Pulmonary arterial hypertension is a rare disease of poor prognosis. Despite its rarity >1,000 patients have been randomised in placebo-controlled trials using novel therapies, including prostacyclin analogues, endothelin receptor antagonists and, most recently, phosphodiesterase 5 inhibitors. Nearly all of these trials have used exercise capacity, measured by the unencouraged 6-min walking distance, as the primary end point and a variety of other measurements as secondary end points. This approach has been productive, leading to the licensing of a number of effective treatments. Future clinical trials, however, will probably assess drug combinations, make comparisons between drugs and include less severely ill patients. It is, therefore, timely to examine the end points used.
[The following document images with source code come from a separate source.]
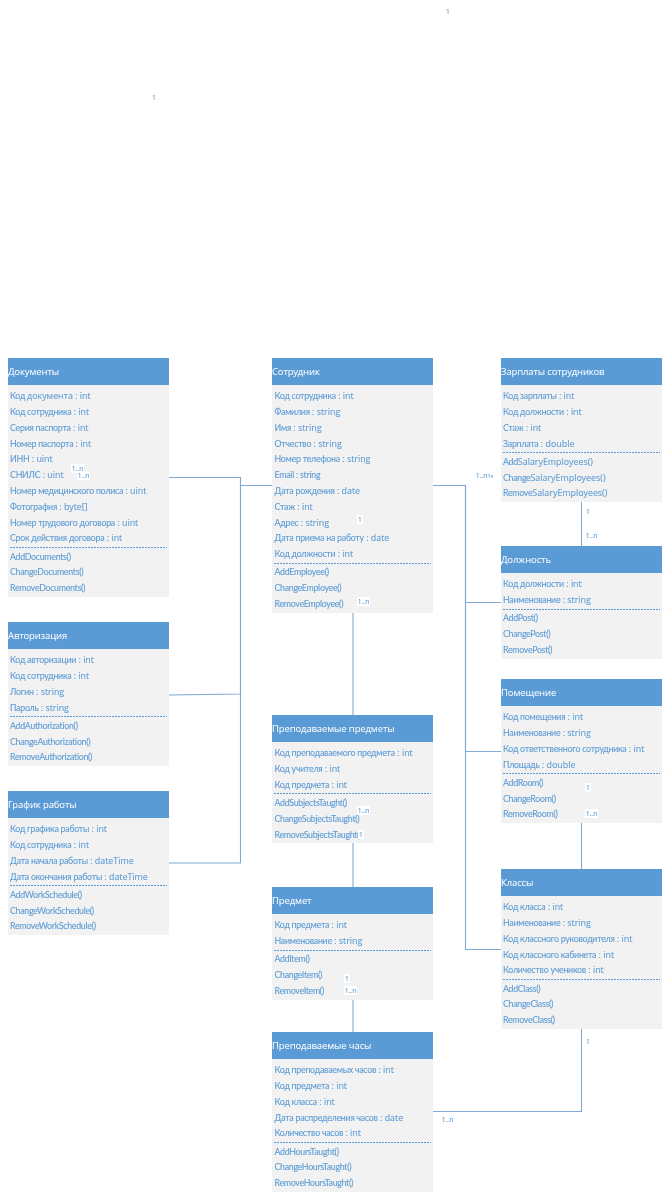
<!DOCTYPE html>
<html lang="ru">
<head>
<meta charset="utf-8">
<title>Диаграмма классов</title>
<style>
:root {
  --blue: #5b9bd5;
  --line: #82a9d5;
  --panel: #f2f2f2;
  --paper: #ffffff;
  --row: 15.8px;
}
* { box-sizing: border-box; margin: 0; padding: 0; }
html, body { width: 670px; height: 1200px; overflow: hidden; background: var(--paper); }
.diagram {
  position: relative; width: 670px; height: 1200px; overflow: hidden;
  color: var(--blue); -webkit-text-stroke: .12px currentColor;
}
.links { position: absolute; left: 0; top: 0; fill: none; stroke: var(--line); stroke-width: 1.1; }
.entity {
  position: absolute; left: var(--x); top: var(--y); width: 161px;
  display: flex; flex-direction: column; background: var(--panel); padding-bottom: 1px;
  font: 8.8px/var(--row) Lato, "Open Sans", sans-serif; letter-spacing: -.29px; white-space: nowrap;
}
.entity h2 {
  height: 27px; margin-bottom: 3.3px; background: var(--blue); color: var(--paper);
  font: 400 9.5px/27px "Open Sans", "Noto Sans", sans-serif; letter-spacing: -.12px;
}
.entity ul { list-style: none; padding-left: 2px; }
.entity li { height: var(--row); }
.entity i { font: 8.9px/1 "Open Sans", "Noto Sans", sans-serif; letter-spacing: 0; white-space: pre; }
.fields { letter-spacing: -.24px; }
.operations { position: relative; margin-top: 2.3px; }
.operations::before {
  content: ""; position: absolute; left: 2px; right: 2px; top: -1.6px; height: 1px;
  background: repeating-linear-gradient(90deg, var(--blue) 0 2px, transparent 2px 3px);
}
.left { --x: 8px; }
.middle { --x: 272px; }
.middle ul { padding-left: 2.5px; }
.right { --x: 501px; }
.count {
  position: absolute; left: var(--x); top: var(--y); width: 13px; height: 9px; margin: -5px 0 0 -6px;
  display: flex; justify-content: center; background: var(--paper); white-space: nowrap;
  font: 6.7px/9px "Open Sans", "Noto Sans", sans-serif;
}
.count.one { width: 6px; margin-left: -3px; }
.count.bare { background: none; }
.count.small { font-size: 4.5px; background: none; }
</style>
</head>
<body>
<main class="diagram">
  <svg class="links" width="670" height="1200" viewBox="0 0 670 1200" aria-hidden="true">
    <path d="M169 477.5H240.5V485.5H272"/>
    <path d="M169 695L240.5 694V485.5H272"/>
    <path d="M169 863H240.5V485.5H272"/>
    <path d="M433 485.5H465.5V602.5H501"/>
    <path d="M433 485.5H465.5V751.5H501"/>
    <path d="M433 485.5H465.5V949.5H501"/>
    <path d="M353 612V715M353 843V887M353 1000V1032"/>
    <path d="M581.5 502V546M581.5 822V869M581.5 1029V1111.5H433"/>
  </svg>

  <section class="entity left" style="--y:358px">
    <h2>Документы</h2>
    <ul class="fields">
      <li>Код <i>документа : int</i></li>
      <li>Код сотрудника<i> : int</i></li>
      <li>Серия паспорта<i> : int</i></li>
      <li>Номер паспорта<i> : int</i></li>
      <li>ИНН<i> : uint</i></li>
      <li>СНИЛС<i> : uint</i></li>
      <li>Номер медицинского полиса<i> : uint</i></li>
      <li>Фотография<i> : byte[]</i></li>
      <li>Номер трудового договора<i> : uint</i></li>
      <li>Срок действия договора<i> : int</i></li>
    </ul>
    <ul class="operations">
      <li>AddDocuments()</li>
      <li>ChangeDocuments()</li>
      <li>RemoveDocuments()</li>
    </ul>
  </section>

  <section class="entity left" style="--y:622px">
    <h2>Авторизация</h2>
    <ul class="fields">
      <li>Код авторизации<i> : int</i></li>
      <li>Код сотрудника<i> : int</i></li>
      <li>Логин<i> : string</i></li>
      <li>Пароль<i> : string</i></li>
    </ul>
    <ul class="operations">
      <li>AddAuthorization()</li>
      <li>ChangeAuthorization()</li>
      <li>RemoveAuthorization()</li>
    </ul>
  </section>

  <section class="entity left" style="--y:791px">
    <h2>График работы</h2>
    <ul class="fields">
      <li>Код графика работы<i> : int</i></li>
      <li>Код сотрудника<i> : int</i></li>
      <li>Дата начала работы<i> : dateTime</i></li>
      <li>Дата окончания работы<i> : dateTime</i></li>
    </ul>
    <ul class="operations">
      <li>AddWorkSchedule()</li>
      <li>ChangeWorkSchedule()</li>
      <li>RemoveWorkSchedule()</li>
    </ul>
  </section>

  <section class="entity middle" style="--y:358px">
    <h2>Сотрудник</h2>
    <ul class="fields">
      <li>Код сотрудника<i> : int</i></li>
      <li>Фамилия<i> : string</i></li>
      <li>Имя<i> : string</i></li>
      <li>Отчество<i> : string</i></li>
      <li>Номер телефона<i> : string</i></li>
      <li>Email : string</li>
      <li>Дата рождения<i> : date</i></li>
      <li>Стаж<i> : int</i></li>
      <li>Адрес<i> : string</i></li>
      <li>Дата приема на работу<i> : date</i></li>
      <li>Код должности<i> : int</i></li>
    </ul>
    <ul class="operations">
      <li>AddEmployee()</li>
      <li>ChangeEmployee()</li>
      <li>RemoveEmployee()</li>
    </ul>
  </section>

  <section class="entity middle" style="--y:715px">
    <h2>Преподаваемые предметы</h2>
    <ul class="fields">
      <li>Код преподаваемого предмета<i> : int</i></li>
      <li>Код учителя<i> : int</i></li>
      <li>Код предмета<i> : int</i></li>
    </ul>
    <ul class="operations">
      <li>AddSubjectsTaught()</li>
      <li>ChangeSubjectsTaught()</li>
      <li>RemoveSubjectsTaught()</li>
    </ul>
  </section>

  <section class="entity middle" style="--y:887px">
    <h2>Предмет</h2>
    <ul class="fields">
      <li>Код предмета<i> : int</i></li>
      <li>Наименование<i> : string</i></li>
    </ul>
    <ul class="operations">
      <li>AddItem()</li>
      <li>ChangeItem()</li>
      <li>RemoveItem()</li>
    </ul>
  </section>

  <section class="entity middle" style="--y:1032px">
    <h2>Преподаваемые часы</h2>
    <ul class="fields">
      <li>Код преподаваемых часов<i> : int</i></li>
      <li>Код предмета<i> : int</i></li>
      <li>Код класса<i> : int</i></li>
      <li>Дата распределения часов<i> : date</i></li>
      <li>Количество часов<i> : int</i></li>
    </ul>
    <ul class="operations">
      <li>AddHoursTaught()</li>
      <li>ChangeHoursTaught()</li>
      <li>RemoveHoursTaught()</li>
    </ul>
  </section>

  <section class="entity right" style="--y:358px">
    <h2>Зарплаты сотрудников</h2>
    <ul class="fields">
      <li>Код зарплаты<i> : int</i></li>
      <li>Код должности<i> : int</i></li>
      <li>Стаж<i> : int</i></li>
      <li>Зарплата<i> : double</i></li>
    </ul>
    <ul class="operations">
      <li>Add<i>SalaryEmployees()</i></li>
      <li>Change<i>SalaryEmployees()</i></li>
      <li>Remove<i>SalaryEmployees()</i></li>
    </ul>
  </section>

  <section class="entity right" style="--y:546px">
    <h2>Должность</h2>
    <ul class="fields">
      <li>Код должности<i> : int</i></li>
      <li>Наименование<i> : string</i></li>
    </ul>
    <ul class="operations">
      <li>AddPost()</li>
      <li>ChangePost()</li>
      <li>RemovePost()</li>
    </ul>
  </section>

  <section class="entity right" style="--y:679px">
    <h2>Помещение</h2>
    <ul class="fields">
      <li>Код помещения<i> : int</i></li>
      <li>Наименование<i> : string</i></li>
      <li>Код ответственного сотрудника<i> : int</i></li>
      <li>Площадь<i> : double</i></li>
    </ul>
    <ul class="operations">
      <li>AddRoom()</li>
      <li>ChangeRoom()</li>
      <li>RemoveRoom()</li>
    </ul>
  </section>

  <section class="entity right" style="--y:869px">
    <h2>Классы</h2>
    <ul class="fields">
      <li>Код класса<i> : int</i></li>
      <li>Наименование<i> : string</i></li>
      <li>Код классного руководителя<i> : int</i></li>
      <li>Код классного кабинета<i> : int</i></li>
      <li>Количество учеников<i> : int</i></li>
    </ul>
    <ul class="operations">
      <li>AddClass()</li>
      <li>ChangeClass()</li>
      <li>RemoveClass()</li>
    </ul>
  </section>

  <span class="count one" style="--x:448px;--y:12px">1</span>
  <span class="count one" style="--x:154px;--y:98px">1</span>
  <span class="count" style="--x:77px;--y:469px">1..n</span>
  <span class="count" style="--x:83px;--y:476px">1..n</span>
  <span class="count one" style="--x:360px;--y:520px">1</span>
  <span class="count" style="--x:363px;--y:602px">1..n</span>
  <span class="count bare" style="--x:481px;--y:476px">1..n</span>
  <span class="count small" style="--x:490px;--y:477px">1n</span>
  <span class="count one" style="--x:588px;--y:512px">1</span>
  <span class="count" style="--x:591px;--y:536px">1..n</span>
  <span class="count one" style="--x:588px;--y:788px">1</span>
  <span class="count" style="--x:591px;--y:814px">1..n</span>
  <span class="count" style="--x:363px;--y:811px">1..n</span>
  <span class="count one" style="--x:361px;--y:835px">1</span>
  <span class="count one" style="--x:347px;--y:979px">1</span>
  <span class="count" style="--x:350px;--y:991px">1..n</span>
  <span class="count one" style="--x:588px;--y:1042px">1</span>
  <span class="count" style="--x:447px;--y:1120px">1..n</span>
</main>
</body>
</html>
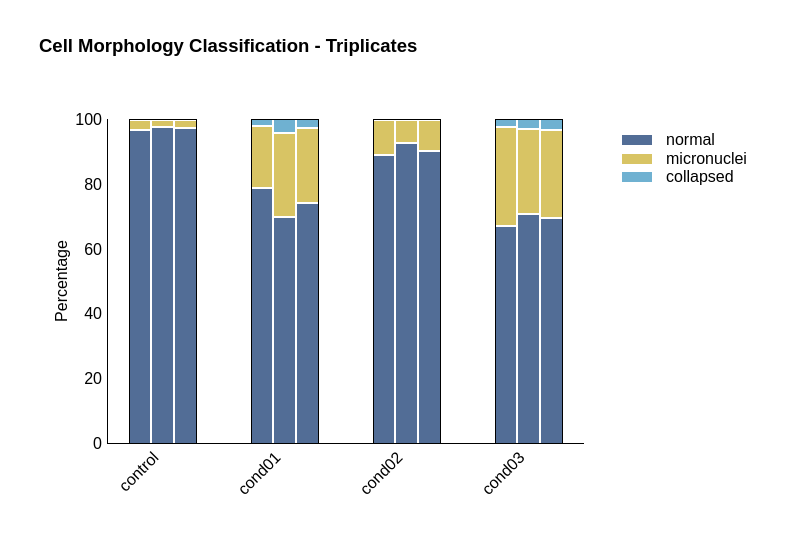
<!DOCTYPE html>
<html lang="en">
<head>
<meta charset="utf-8">
<title>Cell Morphology Classification - Triplicates</title>
<style>
:root {
  --normal: #526d96;
  --micronuclei: #d8c464;
  --collapsed: #6fb1d1;
  --ink: #000;
  --paper: #fff;
}
* { box-sizing: border-box; margin: 0; padding: 0; }
body {
  width: 801px; height: 535px; overflow: hidden;
  background: var(--paper); color: var(--ink);
  font: 16px/18px "Liberation Sans", Arial, sans-serif;
}
.chart { position: relative; width: 801px; height: 535px; overflow: hidden; }
h1 {
  position: absolute; left: 39px; top: 35px;
  font-size: 18.5px; line-height: 22px; font-weight: 700; white-space: nowrap;
}
.y-title {
  position: absolute; left: 12px; top: 272px; width: 100px;
  text-align: center; transform: rotate(-90deg);
}
.y-ticks {
  position: absolute; left: 60px; top: 111px; width: 42px; height: 342px;
  display: flex; flex-direction: column; justify-content: space-between;
  text-align: right; list-style: none;
}
.plot {
  position: absolute; left: 107px; top: 119px; width: 477px; height: 325px;
  padding-left: 20.5px;
  border: solid var(--ink); border-width: 0 0 1.5px 1.5px;
  display: flex; gap: 54px;
}
.group {
  width: 68px; height: 325px; flex: none;
  display: flex; gap: 2px;
  border: 1.5px solid var(--ink);
}
.bar { flex: 1; display: flex; flex-direction: column; justify-content: flex-end; }
.bar i { display: block; border-top: 2px solid var(--paper); height: calc(var(--share) * 3.235px); flex: none; }
.bar i:first-child { flex: 1; height: auto; }
.bar .full { border-top-width: 1px; }
.normal { background: var(--normal); }
.micronuclei { background: var(--micronuclei); }
.collapsed { background: var(--collapsed); }
.bar .collapsed { border-top-width: 0; }
.x-labels {
  position: absolute; left: 56px; top: 446px;
  display: flex; gap: 22px; list-style: none;
}
.x-labels li {
  width: 100px; text-align: right;
  transform: rotate(-45deg); transform-origin: 100% 50%;
}
.legend {
  position: absolute; left: 622px; top: 131px; list-style: none;
  display: grid; row-gap: 0.5px;
}
.legend li { display: flex; align-items: center; gap: 14px; }
.swatch { width: 30px; height: 10px; }
</style>
</head>
<body>
<main class="chart">
  <h1>Cell Morphology Classification - Triplicates</h1>
  <p class="y-title">Percentage</p>
  <ul class="y-ticks"><li>100</li><li>80</li><li>60</li><li>40</li><li>20</li><li>0</li></ul>

  <section class="plot" aria-label="Stacked bars, three replicates per condition">
    <div class="group">
      <div class="bar"><i class="micronuclei full"></i><i class="normal" style="--share:97.2"></i></div>
      <div class="bar"><i class="micronuclei full"></i><i class="normal" style="--share:98.1"></i></div>
      <div class="bar"><i class="micronuclei full"></i><i class="normal" style="--share:97.6"></i></div>
    </div>
    <div class="group">
      <div class="bar"><i class="collapsed"></i><i class="micronuclei" style="--share:19"></i><i class="normal" style="--share:79.2"></i></div>
      <div class="bar"><i class="collapsed"></i><i class="micronuclei" style="--share:26.1"></i><i class="normal" style="--share:70.1"></i></div>
      <div class="bar"><i class="collapsed"></i><i class="micronuclei" style="--share:23.4"></i><i class="normal" style="--share:74.4"></i></div>
    </div>
    <div class="group">
      <div class="bar"><i class="micronuclei full"></i><i class="normal" style="--share:89.4"></i></div>
      <div class="bar"><i class="micronuclei full"></i><i class="normal" style="--share:93"></i></div>
      <div class="bar"><i class="micronuclei full"></i><i class="normal" style="--share:90.7"></i></div>
    </div>
    <div class="group">
      <div class="bar"><i class="collapsed"></i><i class="micronuclei" style="--share:30.5"></i><i class="normal" style="--share:67.4"></i></div>
      <div class="bar"><i class="collapsed"></i><i class="micronuclei" style="--share:26.3"></i><i class="normal" style="--share:71.1"></i></div>
      <div class="bar"><i class="collapsed"></i><i class="micronuclei" style="--share:27.2"></i><i class="normal" style="--share:70"></i></div>
    </div>
  </section>

  <ul class="x-labels"><li>control</li><li>cond01</li><li>cond02</li><li>cond03</li></ul>

  <ul class="legend">
    <li><span class="swatch normal"></span>normal</li>
    <li><span class="swatch micronuclei"></span>micronuclei</li>
    <li><span class="swatch collapsed"></span>collapsed</li>
  </ul>
</main>
</body>
</html>
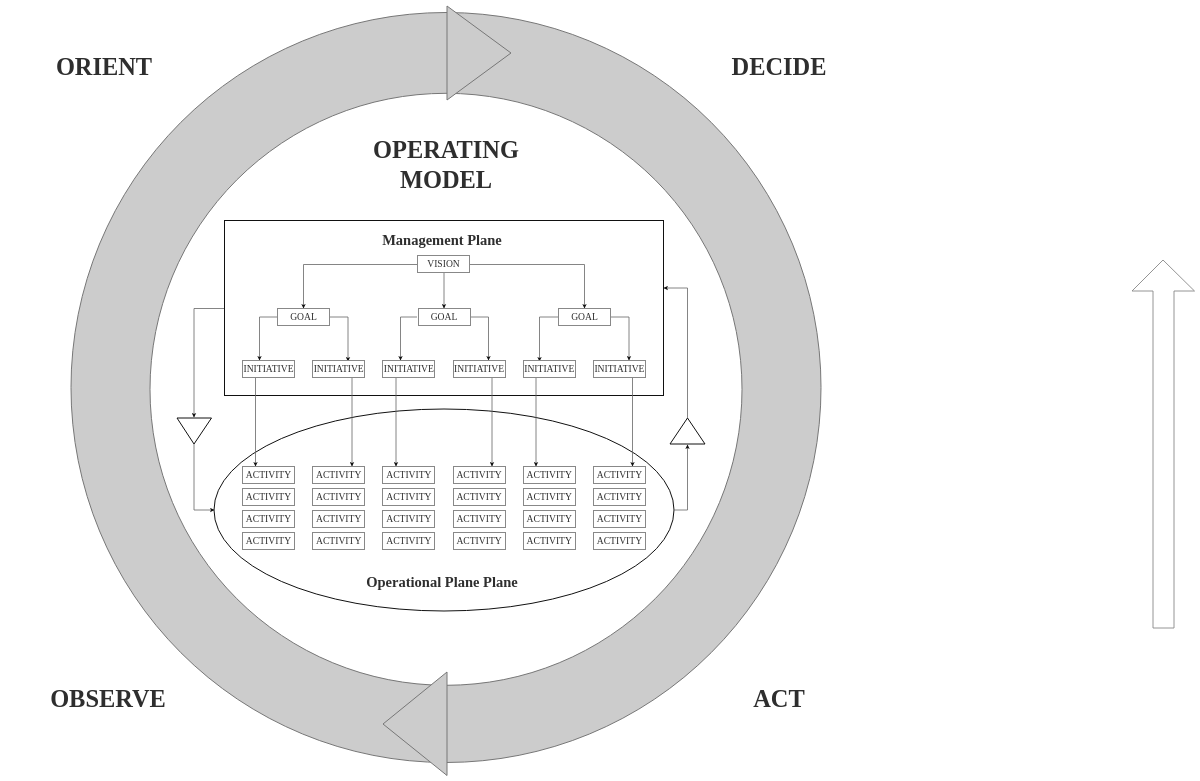
<!DOCTYPE html>
<html lang="en">
<head>
<meta charset="utf-8">
<title>Operating Model</title>
<style>
:root {
  --paper: #fff;
  --ring: #ccc;
  --ring-edge: #777;
  --line: #666;
  --outline: #111;
  --ink: #2e2e2e;
}
* { box-sizing: border-box; margin: 0; padding: 0; }
html, body { width: 1200px; height: 781px; overflow: hidden; background: var(--paper); }
.diagram {
  position: relative;
  width: 1200px;
  height: 781px;
  overflow: hidden;
  color: var(--ink);
  font-family: "Liberation Serif", "Times New Roman", serif;
}
.drawing { position: absolute; inset: 0; display: block; }
.ring { fill: var(--ring); stroke: var(--ring-edge); }
.ring-hole { fill: var(--paper); }
.plane { fill: var(--paper); stroke: var(--outline); }
.connectors { fill: none; stroke: var(--line); stroke-width: .8; }
.tip { fill: var(--outline); }
.growth { fill: var(--paper); stroke: #888; stroke-width: .9; }

.phase, .title {
  position: absolute;
  width: 200px;
  font-size: 24.4px;
  line-height: 30px;
  font-weight: bold;
  text-align: center;
}
.orient { left: 4px; top: 52px; }
.decide { left: 679px; top: 52px; }
.observe { left: 8px; top: 684px; }
.act { left: 679px; top: 684px; }
.title { left: 346px; top: 135px; }
.plane-name {
  position: absolute;
  left: 342px;
  width: 200px;
  font-size: 14.5px;
  line-height: 18px;
  text-align: center;
}
.management { top: 231px; }
.operational { top: 573px; }

.node {
  display: flex;
  align-items: center;
  justify-content: center;
  width: 53px;
  height: 18px;
  border: 1px solid #888;
  background: var(--paper);
  font-size: 9.6px;
  line-height: 16px;
  white-space: nowrap;
}
.vision { position: absolute; left: 417px; top: 255px; }
.row {
  position: absolute;
  left: 242px;
  width: 404px;
  display: grid;
  grid-template-columns: repeat(6, 53px);
  justify-content: space-between;
  row-gap: 4px;
  list-style: none;
}
.goals { left: 277px; top: 308px; width: 334px; grid-template-columns: repeat(3, 53px); }
.initiatives { top: 360px; }
.activities { top: 466px; }
</style>
</head>
<body>
<main class="diagram">
  <svg class="drawing" width="1200" height="781" viewBox="0 0 1200 781" aria-hidden="true">
    <defs>
      <marker id="tip" markerUnits="userSpaceOnUse" markerWidth="5" markerHeight="5" refX="4" refY="2.5" orient="auto">
        <path class="tip" d="M0 .3 4.5 2.5 0 4.7 1 2.5Z"/>
      </marker>
    </defs>
    <g class="ring">
      <circle cx="446" cy="387.5" r="375"/>
      <circle class="ring-hole" cx="446" cy="389.3" r="296"/>
      <polygon points="447,6 511,53 447,100"/>
      <polygon points="447,672 383,724 447,775.5"/>
    </g>
    <g class="plane">
      <rect x="224.5" y="220.5" width="439" height="175"/>
      <ellipse cx="444" cy="510" rx="230" ry="101"/>
      <polygon points="177,418 211.5,418 194,444"/>
      <polygon points="670,444 705,444 687.5,418"/>
    </g>
    <g class="connectors">
      <g marker-end="url(#tip)">
        <path d="M417 264.5H303.5V308"/>
        <path d="M444 273V308"/>
        <path d="M470 264.5H584.5V308"/>
        <path d="M277 317H259.5V360"/>
        <path d="M330 317H348V361"/>
        <path d="M417 317H400.5V360"/>
        <path d="M470 317H488.5V360"/>
        <path d="M558 317H539.5V361"/>
        <path d="M611 317H629V360"/>
        <path d="M255.5 378V466"/>
        <path d="M352 378V466"/>
        <path d="M396 378V466"/>
        <path d="M492 378V466"/>
        <path d="M536 378V466"/>
        <path d="M632.5 378V466"/>
        <path d="M224 308.5H194V417"/>
        <path d="M194 444V510H214"/>
        <path d="M674 510H687.5V445"/>
        <path d="M687.5 418V288H664"/>
      </g>
    </g>
    <polygon class="growth" points="1163,260 1194.5,291 1174,291 1174,628 1153,628 1153,291 1132,291"/>
  </svg>

  <h2 class="phase orient">ORIENT</h2>
  <h2 class="phase decide">DECIDE</h2>
  <h2 class="phase act">ACT</h2>
  <h2 class="phase observe">OBSERVE</h2>
  <h1 class="title">OPERATING<br>MODEL</h1>

  <h3 class="plane-name management">Management Plane</h3>
  <div class="node vision">VISION</div>
  <ul class="row goals">
    <li class="node">GOAL</li><li class="node">GOAL</li><li class="node">GOAL</li>
  </ul>
  <ul class="row initiatives">
    <li class="node">INITIATIVE</li><li class="node">INITIATIVE</li><li class="node">INITIATIVE</li>
    <li class="node">INITIATIVE</li><li class="node">INITIATIVE</li><li class="node">INITIATIVE</li>
  </ul>

  <ul class="row activities">
    <li class="node">ACTIVITY</li><li class="node">ACTIVITY</li><li class="node">ACTIVITY</li>
    <li class="node">ACTIVITY</li><li class="node">ACTIVITY</li><li class="node">ACTIVITY</li>
    <li class="node">ACTIVITY</li><li class="node">ACTIVITY</li><li class="node">ACTIVITY</li>
    <li class="node">ACTIVITY</li><li class="node">ACTIVITY</li><li class="node">ACTIVITY</li>
    <li class="node">ACTIVITY</li><li class="node">ACTIVITY</li><li class="node">ACTIVITY</li>
    <li class="node">ACTIVITY</li><li class="node">ACTIVITY</li><li class="node">ACTIVITY</li>
    <li class="node">ACTIVITY</li><li class="node">ACTIVITY</li><li class="node">ACTIVITY</li>
    <li class="node">ACTIVITY</li><li class="node">ACTIVITY</li><li class="node">ACTIVITY</li>
  </ul>
  <h3 class="plane-name operational">Operational Plane Plane</h3>
</main>
</body>
</html>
The authors discussed the various end points that have been used in the past and possible end points that might be used in the future. End points considered included measurements of: exercise capacity, haemodynamics, quality of life, imaging of the right heart and circulation, and chemical markers of pulmonary hypertension. Many of these show promise but will have to be used in parallel and compared with conventional end points such as the 6-min walking distance before their value can be demonstrated convincingly to the regulatory authorities.